• _YOUR OBJECTIVE_: Among the entries, find the lines with the string "update" and report them.

• _STUDY MATERIAL_:

· · ·

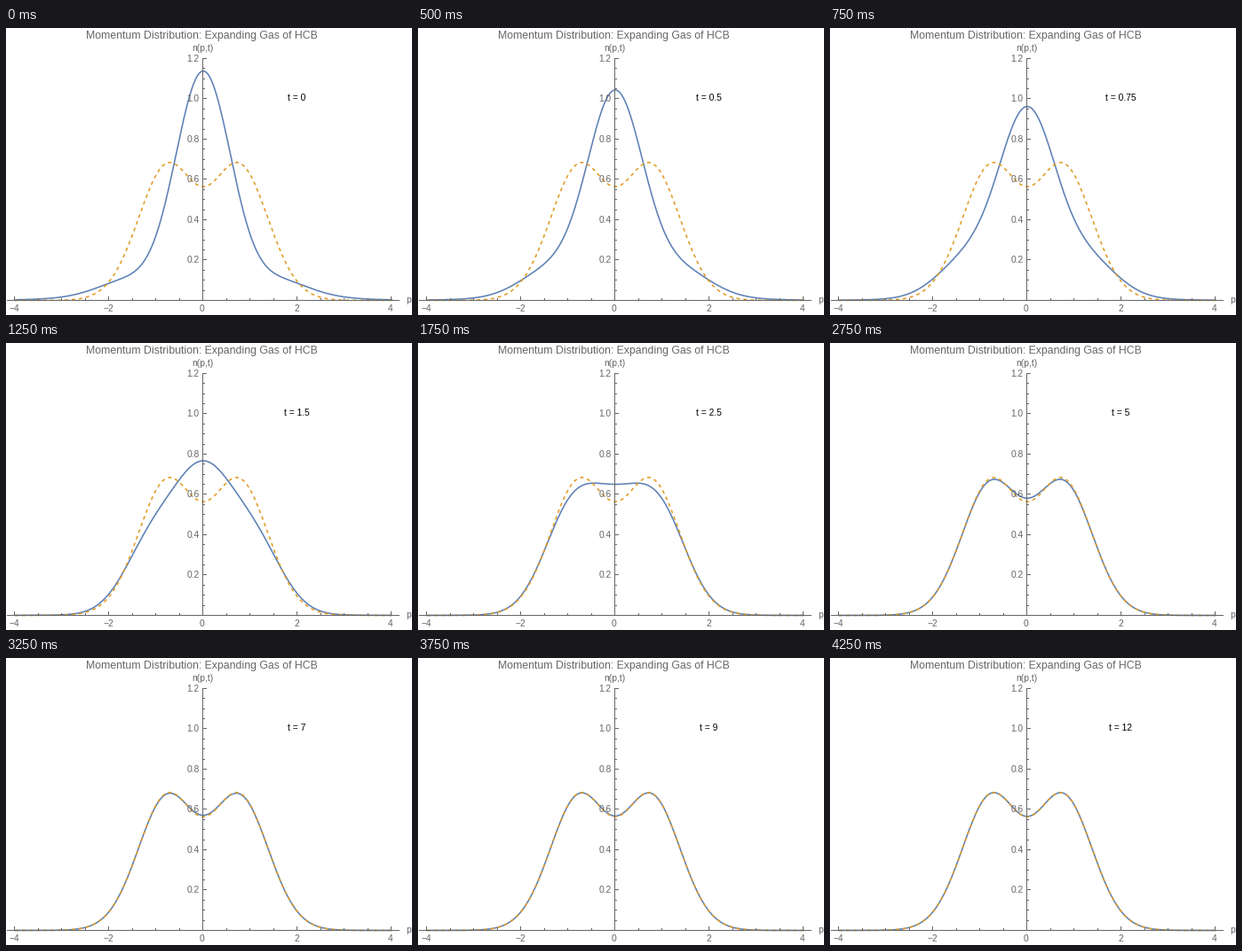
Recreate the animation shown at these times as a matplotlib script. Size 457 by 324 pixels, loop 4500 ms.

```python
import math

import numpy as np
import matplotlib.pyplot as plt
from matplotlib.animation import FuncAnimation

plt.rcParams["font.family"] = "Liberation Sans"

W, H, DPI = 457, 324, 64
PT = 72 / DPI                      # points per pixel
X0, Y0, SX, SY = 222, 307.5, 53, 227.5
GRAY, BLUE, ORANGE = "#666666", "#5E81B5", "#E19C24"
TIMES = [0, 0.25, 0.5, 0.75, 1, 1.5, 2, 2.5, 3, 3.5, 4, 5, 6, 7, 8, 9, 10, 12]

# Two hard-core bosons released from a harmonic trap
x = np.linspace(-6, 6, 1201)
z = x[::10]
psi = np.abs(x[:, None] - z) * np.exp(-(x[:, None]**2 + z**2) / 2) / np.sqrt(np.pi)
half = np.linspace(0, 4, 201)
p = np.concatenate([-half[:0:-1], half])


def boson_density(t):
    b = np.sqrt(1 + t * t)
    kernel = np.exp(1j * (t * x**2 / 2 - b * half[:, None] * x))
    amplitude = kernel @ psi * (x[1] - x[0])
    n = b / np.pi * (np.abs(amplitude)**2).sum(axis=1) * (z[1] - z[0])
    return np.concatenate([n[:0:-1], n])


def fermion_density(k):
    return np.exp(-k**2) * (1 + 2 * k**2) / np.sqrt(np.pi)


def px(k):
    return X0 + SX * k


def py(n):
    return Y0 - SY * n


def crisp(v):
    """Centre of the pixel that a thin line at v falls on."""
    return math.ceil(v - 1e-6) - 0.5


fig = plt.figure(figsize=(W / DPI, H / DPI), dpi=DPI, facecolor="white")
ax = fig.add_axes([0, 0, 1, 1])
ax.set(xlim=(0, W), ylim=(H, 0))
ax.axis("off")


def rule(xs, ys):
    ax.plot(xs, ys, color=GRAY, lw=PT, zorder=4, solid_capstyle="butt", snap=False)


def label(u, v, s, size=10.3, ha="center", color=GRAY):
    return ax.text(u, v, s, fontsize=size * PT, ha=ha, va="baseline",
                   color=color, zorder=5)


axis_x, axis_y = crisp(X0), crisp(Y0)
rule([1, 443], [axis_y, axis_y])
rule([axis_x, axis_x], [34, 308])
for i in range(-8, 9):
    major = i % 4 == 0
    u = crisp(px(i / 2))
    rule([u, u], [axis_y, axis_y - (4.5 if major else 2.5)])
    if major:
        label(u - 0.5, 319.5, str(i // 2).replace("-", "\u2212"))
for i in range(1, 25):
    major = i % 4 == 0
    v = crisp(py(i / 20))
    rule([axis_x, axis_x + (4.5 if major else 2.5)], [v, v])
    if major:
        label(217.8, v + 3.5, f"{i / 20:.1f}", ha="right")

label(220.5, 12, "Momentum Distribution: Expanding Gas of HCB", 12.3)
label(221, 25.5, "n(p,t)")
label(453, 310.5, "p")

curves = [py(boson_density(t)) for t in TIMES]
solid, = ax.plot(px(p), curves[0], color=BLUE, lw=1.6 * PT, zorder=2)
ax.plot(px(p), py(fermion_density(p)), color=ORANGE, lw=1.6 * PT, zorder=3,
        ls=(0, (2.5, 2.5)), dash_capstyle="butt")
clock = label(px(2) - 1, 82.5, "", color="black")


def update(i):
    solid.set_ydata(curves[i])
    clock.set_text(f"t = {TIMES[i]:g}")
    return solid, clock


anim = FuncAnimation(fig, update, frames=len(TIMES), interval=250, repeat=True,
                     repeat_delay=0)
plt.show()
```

· · ·

• _TASK ANSWER_:
def update(i):
anim = FuncAnimation(fig, update, frames=len(TIMES), interval=250, repeat=True,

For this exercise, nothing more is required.